    28. Programs and Services for Students With Cognitive/ Neurological/Physical Disabilities • Developmental Cognitive Delay (DCD) ProgramServes students with mild to severe mental disabilities whose needs cannot be met in regular classrooms even with support from special education resource teachers (SERTs). Programs serve a large range of students needs, depending on the severity of their disability and type of program needed.  Services are provided in a variety of settings including general and special education classrooms, community environments, and job training sites.  Services include academic skills, functional and adaptive skills, intellectual functioning, social skills and vocational skills. • Locations: Elementary Schools: Bancroft, Bethune, Dowling, Hiawatha, Jefferson, Lake Harriet Upper, Lake Harriet Lower, Lincoln, Pillsbury Middle Schools: Anthony, Anwatin, Folwell, Northeast, Sanford High Schools: Edison, North, Roosevelt, Washburn

    29. Programs and Services for Students With Cognitive/ Neurological/Physical Disabilities • Physical & Other Health Disabilities ProgramServes students who are identified as Physically Impaired (PI), Other Health Disabilities (OHD), or Traumatic Brain Injury (TBI).  Students are served at their school of attendance or at accessible sites with a more comprehensive service model. District consultants provide assistance in planning, evaluation, and developing appropriate programs for all POHI students. 

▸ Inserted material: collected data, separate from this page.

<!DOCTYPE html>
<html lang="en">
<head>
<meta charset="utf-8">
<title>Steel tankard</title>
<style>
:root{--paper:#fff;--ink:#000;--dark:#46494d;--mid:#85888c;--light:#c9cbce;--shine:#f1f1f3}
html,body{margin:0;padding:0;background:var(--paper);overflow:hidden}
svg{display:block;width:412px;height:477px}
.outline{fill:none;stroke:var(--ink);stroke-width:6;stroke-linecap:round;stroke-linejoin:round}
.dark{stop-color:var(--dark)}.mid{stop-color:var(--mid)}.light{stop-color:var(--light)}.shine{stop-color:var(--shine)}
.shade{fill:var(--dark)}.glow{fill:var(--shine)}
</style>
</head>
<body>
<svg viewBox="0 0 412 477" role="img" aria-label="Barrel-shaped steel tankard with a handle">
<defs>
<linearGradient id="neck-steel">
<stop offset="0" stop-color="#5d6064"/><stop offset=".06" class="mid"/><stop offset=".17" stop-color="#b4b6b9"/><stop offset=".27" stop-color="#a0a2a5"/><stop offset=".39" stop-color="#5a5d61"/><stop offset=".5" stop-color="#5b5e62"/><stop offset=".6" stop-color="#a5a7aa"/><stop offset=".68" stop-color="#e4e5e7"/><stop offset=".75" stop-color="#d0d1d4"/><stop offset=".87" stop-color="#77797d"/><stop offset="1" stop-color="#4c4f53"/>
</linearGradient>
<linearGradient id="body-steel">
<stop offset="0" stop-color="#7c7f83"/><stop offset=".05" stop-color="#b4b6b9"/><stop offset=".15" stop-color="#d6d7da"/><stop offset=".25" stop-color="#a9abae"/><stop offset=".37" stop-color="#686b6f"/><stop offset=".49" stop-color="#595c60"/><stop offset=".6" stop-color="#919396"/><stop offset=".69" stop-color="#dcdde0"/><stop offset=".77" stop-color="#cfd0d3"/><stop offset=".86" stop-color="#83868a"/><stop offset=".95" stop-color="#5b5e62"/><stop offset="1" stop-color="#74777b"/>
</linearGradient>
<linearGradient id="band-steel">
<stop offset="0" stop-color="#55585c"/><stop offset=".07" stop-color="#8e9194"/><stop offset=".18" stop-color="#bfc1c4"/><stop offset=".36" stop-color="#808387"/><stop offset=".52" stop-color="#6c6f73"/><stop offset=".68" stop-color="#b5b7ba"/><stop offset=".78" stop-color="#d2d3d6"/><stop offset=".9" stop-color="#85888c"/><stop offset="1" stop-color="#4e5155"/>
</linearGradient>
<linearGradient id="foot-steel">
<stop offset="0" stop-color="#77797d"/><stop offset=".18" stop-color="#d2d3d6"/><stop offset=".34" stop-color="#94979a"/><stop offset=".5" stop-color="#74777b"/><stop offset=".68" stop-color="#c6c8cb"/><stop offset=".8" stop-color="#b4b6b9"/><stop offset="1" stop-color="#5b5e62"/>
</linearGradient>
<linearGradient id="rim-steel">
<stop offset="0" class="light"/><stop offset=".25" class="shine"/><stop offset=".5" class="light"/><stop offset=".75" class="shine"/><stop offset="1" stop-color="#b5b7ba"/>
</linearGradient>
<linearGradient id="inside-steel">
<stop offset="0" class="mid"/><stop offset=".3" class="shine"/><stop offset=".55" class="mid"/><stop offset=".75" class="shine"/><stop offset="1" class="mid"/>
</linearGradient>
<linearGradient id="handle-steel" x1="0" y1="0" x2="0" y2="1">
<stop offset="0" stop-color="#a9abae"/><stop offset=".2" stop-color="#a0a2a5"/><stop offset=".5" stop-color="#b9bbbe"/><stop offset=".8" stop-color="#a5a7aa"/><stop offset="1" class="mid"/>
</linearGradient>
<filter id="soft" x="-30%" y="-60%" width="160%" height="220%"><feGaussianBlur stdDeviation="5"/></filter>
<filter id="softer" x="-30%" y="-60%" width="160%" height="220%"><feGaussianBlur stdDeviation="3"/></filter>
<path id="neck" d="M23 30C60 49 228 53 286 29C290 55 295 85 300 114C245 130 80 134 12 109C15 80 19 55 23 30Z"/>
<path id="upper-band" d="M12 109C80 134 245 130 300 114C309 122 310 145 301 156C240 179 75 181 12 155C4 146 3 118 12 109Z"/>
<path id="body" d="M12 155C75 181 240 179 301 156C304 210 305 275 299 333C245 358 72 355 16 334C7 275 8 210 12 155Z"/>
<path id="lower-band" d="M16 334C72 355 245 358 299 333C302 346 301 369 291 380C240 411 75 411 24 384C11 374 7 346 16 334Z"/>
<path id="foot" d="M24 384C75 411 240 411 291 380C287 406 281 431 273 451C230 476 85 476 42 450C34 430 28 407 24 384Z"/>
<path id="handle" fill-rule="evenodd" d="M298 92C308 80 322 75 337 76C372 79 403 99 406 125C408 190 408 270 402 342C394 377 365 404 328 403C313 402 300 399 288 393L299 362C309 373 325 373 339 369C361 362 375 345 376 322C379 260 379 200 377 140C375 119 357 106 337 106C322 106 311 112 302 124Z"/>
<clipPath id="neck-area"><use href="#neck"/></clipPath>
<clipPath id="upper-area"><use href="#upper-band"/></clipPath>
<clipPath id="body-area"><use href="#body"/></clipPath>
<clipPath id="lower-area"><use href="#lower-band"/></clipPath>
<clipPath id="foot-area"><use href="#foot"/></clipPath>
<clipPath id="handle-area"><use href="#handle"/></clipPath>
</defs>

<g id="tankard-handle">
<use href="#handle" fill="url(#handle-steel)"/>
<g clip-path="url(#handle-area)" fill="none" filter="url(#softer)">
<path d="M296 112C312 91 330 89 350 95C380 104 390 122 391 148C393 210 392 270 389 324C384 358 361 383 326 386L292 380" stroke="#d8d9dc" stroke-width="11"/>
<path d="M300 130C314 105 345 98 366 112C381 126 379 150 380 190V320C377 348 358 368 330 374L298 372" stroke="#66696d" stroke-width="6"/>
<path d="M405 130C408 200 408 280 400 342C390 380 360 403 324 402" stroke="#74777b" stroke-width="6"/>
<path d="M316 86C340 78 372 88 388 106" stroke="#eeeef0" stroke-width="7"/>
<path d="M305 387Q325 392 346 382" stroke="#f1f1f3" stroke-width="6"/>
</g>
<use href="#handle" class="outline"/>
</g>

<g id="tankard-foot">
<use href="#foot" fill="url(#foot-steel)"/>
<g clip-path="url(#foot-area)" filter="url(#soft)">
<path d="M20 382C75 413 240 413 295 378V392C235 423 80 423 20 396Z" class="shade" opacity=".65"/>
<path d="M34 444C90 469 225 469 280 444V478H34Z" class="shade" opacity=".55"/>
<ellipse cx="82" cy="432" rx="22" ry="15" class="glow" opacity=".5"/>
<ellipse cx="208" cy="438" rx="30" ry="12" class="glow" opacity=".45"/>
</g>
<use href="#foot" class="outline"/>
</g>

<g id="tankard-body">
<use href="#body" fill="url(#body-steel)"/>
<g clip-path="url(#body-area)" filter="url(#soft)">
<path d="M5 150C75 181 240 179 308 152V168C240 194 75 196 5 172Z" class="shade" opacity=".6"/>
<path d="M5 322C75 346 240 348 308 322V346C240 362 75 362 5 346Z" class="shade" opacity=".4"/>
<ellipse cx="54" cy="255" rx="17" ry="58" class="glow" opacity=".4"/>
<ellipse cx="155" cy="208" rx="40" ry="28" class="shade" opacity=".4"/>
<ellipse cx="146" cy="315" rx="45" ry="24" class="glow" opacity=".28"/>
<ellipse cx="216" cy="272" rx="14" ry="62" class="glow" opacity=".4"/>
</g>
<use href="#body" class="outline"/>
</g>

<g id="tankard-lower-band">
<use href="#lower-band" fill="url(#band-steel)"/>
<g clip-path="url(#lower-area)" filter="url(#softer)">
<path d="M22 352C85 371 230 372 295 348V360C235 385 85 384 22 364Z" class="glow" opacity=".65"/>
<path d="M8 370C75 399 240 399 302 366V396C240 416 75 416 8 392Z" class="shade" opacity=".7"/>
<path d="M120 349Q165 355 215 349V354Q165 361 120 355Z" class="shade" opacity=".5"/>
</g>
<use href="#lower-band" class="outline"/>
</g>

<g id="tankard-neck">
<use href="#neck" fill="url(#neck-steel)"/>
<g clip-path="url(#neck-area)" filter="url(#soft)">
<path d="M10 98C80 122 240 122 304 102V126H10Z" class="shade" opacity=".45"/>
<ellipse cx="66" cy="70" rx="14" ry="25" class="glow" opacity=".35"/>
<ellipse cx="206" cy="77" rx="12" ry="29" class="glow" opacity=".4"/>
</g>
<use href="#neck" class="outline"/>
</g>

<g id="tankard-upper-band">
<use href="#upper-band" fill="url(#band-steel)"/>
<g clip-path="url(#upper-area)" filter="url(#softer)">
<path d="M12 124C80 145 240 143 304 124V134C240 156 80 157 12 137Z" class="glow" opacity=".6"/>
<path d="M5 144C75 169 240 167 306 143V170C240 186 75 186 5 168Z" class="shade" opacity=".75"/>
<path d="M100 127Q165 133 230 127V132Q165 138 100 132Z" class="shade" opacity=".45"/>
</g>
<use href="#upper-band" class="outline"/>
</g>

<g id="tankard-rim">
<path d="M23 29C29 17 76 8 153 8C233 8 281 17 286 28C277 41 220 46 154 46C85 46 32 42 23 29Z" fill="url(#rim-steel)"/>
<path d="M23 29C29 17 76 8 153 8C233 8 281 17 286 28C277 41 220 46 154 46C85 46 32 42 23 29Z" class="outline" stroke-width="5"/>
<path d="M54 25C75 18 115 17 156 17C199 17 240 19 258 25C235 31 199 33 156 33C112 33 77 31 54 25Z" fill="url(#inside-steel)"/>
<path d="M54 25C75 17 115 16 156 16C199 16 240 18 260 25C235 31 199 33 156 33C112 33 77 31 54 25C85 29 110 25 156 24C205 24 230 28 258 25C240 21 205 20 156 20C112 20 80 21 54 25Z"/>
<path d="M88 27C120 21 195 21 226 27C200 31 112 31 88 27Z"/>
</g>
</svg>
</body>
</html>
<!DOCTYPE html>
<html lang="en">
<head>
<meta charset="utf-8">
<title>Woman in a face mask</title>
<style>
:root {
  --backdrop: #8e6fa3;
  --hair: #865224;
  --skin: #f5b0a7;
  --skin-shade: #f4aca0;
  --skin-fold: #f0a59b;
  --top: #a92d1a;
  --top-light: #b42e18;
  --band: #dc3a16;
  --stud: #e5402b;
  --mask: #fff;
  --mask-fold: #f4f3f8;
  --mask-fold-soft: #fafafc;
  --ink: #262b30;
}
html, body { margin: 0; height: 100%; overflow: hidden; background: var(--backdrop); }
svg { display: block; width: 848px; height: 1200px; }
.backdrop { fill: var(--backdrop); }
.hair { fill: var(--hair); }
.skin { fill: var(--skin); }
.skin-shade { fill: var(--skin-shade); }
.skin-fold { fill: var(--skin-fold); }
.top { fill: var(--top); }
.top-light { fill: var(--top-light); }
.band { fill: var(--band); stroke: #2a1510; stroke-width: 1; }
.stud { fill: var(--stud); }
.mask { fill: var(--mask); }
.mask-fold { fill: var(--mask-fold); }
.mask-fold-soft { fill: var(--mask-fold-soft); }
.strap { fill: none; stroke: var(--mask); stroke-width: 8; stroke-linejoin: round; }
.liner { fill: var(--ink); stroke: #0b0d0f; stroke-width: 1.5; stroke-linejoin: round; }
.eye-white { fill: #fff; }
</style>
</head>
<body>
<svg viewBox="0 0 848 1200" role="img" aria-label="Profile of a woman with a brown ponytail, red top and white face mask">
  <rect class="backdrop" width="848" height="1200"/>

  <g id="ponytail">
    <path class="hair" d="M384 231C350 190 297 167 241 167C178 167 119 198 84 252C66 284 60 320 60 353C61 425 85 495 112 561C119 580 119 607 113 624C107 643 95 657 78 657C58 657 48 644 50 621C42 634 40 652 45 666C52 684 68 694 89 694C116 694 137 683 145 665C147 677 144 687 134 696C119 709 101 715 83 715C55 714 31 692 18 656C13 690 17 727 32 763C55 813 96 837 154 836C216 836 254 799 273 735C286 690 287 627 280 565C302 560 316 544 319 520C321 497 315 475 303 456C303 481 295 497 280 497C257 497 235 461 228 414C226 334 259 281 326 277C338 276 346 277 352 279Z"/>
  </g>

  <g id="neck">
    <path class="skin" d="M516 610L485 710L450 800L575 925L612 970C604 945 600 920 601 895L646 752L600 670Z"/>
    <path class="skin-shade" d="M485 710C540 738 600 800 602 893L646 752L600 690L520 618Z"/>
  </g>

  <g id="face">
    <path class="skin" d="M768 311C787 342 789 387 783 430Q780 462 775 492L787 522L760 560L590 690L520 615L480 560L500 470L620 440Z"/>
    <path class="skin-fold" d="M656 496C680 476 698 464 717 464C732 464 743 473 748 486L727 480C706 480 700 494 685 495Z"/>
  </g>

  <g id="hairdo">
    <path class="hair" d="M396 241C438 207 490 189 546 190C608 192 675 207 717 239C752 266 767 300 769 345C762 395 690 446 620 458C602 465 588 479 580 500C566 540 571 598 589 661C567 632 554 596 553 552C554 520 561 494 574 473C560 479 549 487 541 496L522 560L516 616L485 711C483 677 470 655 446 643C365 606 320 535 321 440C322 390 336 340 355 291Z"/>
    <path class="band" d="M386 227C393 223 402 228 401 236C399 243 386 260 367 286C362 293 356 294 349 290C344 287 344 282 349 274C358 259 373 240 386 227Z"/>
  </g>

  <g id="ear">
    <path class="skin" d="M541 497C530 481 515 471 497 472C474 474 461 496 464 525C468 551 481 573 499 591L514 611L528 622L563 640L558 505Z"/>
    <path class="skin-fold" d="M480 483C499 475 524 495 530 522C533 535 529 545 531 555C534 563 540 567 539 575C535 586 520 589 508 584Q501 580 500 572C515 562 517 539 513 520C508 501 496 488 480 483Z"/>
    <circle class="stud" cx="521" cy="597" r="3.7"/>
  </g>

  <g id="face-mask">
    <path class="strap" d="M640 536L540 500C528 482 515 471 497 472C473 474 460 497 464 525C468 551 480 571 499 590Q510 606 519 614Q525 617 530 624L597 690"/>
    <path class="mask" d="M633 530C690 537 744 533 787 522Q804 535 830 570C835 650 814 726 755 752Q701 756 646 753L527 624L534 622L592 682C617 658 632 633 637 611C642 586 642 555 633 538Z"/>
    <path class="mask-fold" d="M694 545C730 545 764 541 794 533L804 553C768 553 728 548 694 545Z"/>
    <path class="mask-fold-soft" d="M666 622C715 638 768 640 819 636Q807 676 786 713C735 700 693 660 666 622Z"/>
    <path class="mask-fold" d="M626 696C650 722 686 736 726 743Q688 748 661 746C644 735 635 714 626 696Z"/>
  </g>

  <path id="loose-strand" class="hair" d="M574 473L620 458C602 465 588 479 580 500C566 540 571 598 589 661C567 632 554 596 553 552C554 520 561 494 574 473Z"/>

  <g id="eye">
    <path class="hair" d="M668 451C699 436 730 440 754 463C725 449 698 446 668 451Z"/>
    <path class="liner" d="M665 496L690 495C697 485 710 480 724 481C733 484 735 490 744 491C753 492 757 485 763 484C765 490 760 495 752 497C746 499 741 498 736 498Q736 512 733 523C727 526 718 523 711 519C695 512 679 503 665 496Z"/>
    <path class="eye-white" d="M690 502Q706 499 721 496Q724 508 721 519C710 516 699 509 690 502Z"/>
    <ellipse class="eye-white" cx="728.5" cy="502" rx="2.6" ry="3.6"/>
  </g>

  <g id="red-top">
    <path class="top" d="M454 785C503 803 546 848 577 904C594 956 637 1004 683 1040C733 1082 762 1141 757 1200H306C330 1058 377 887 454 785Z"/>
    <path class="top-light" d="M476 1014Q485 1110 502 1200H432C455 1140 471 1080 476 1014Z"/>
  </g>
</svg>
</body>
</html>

    30. Programs and Services for Students With Cognitive/ Neurological/Physical Disabilities • Physically Impaired ProgramServes students who are identified as Physically Impaired (PI) and are in need of more intensive services.  Offered at Anwatin, Dowling, North, South, Webster, and W. Harry Davis.

    31. CRAWFORD SCHOOL • Program Description: Crawford classrooms are highly structured special education classrooms that provide individualized instruction to a small group of 8 students.  A highly structured proactive approach to teaching appropriate social and classroom behavior is employed in the school.  Behavior management techniques are based on behavioral principles that are supported by research.

    32. NEW HARRISON EDUCATION CENTER • Program Description: New Harrison classrooms are highly structured special education classrooms that provide individualized instruction to a small group of 8 students.  A highly structured proactive approach to teaching appropriate social and classroom behavior is employed in the school.  Behavior management techniques are based on behavioral principles that are supported by research.

    33. TRANSITION PLUS SERVICES • Program Description: Transition Plus Services is a community-based program for secondary students with disabilities ages 18 to 21. The mission of the program is to provide individually designed instruction and service coordination to address transition needs of students as they move from school to community, home, and work environments.

    34. Minneapolis Special Education Student Counts 12/01/05 • ASD 431 • DCD Mi/Mod. 252 • DCD Sev/Prof. 115 • D/HH 114 • Developmental Delay 631 • EBD 936 • OHI 349 • PI 55

    35. Minneapolis Special Education Student Counts 12/01/05Continued • Sev. Mult. Imp. 43 • SNAP 1924 • SLD 476 • Speech/Lang. 685 • TBI 24 • Visual Imp. 18 TOTAL: 6053 Total unofficial enrollment: 38680

    36. QUESTIONS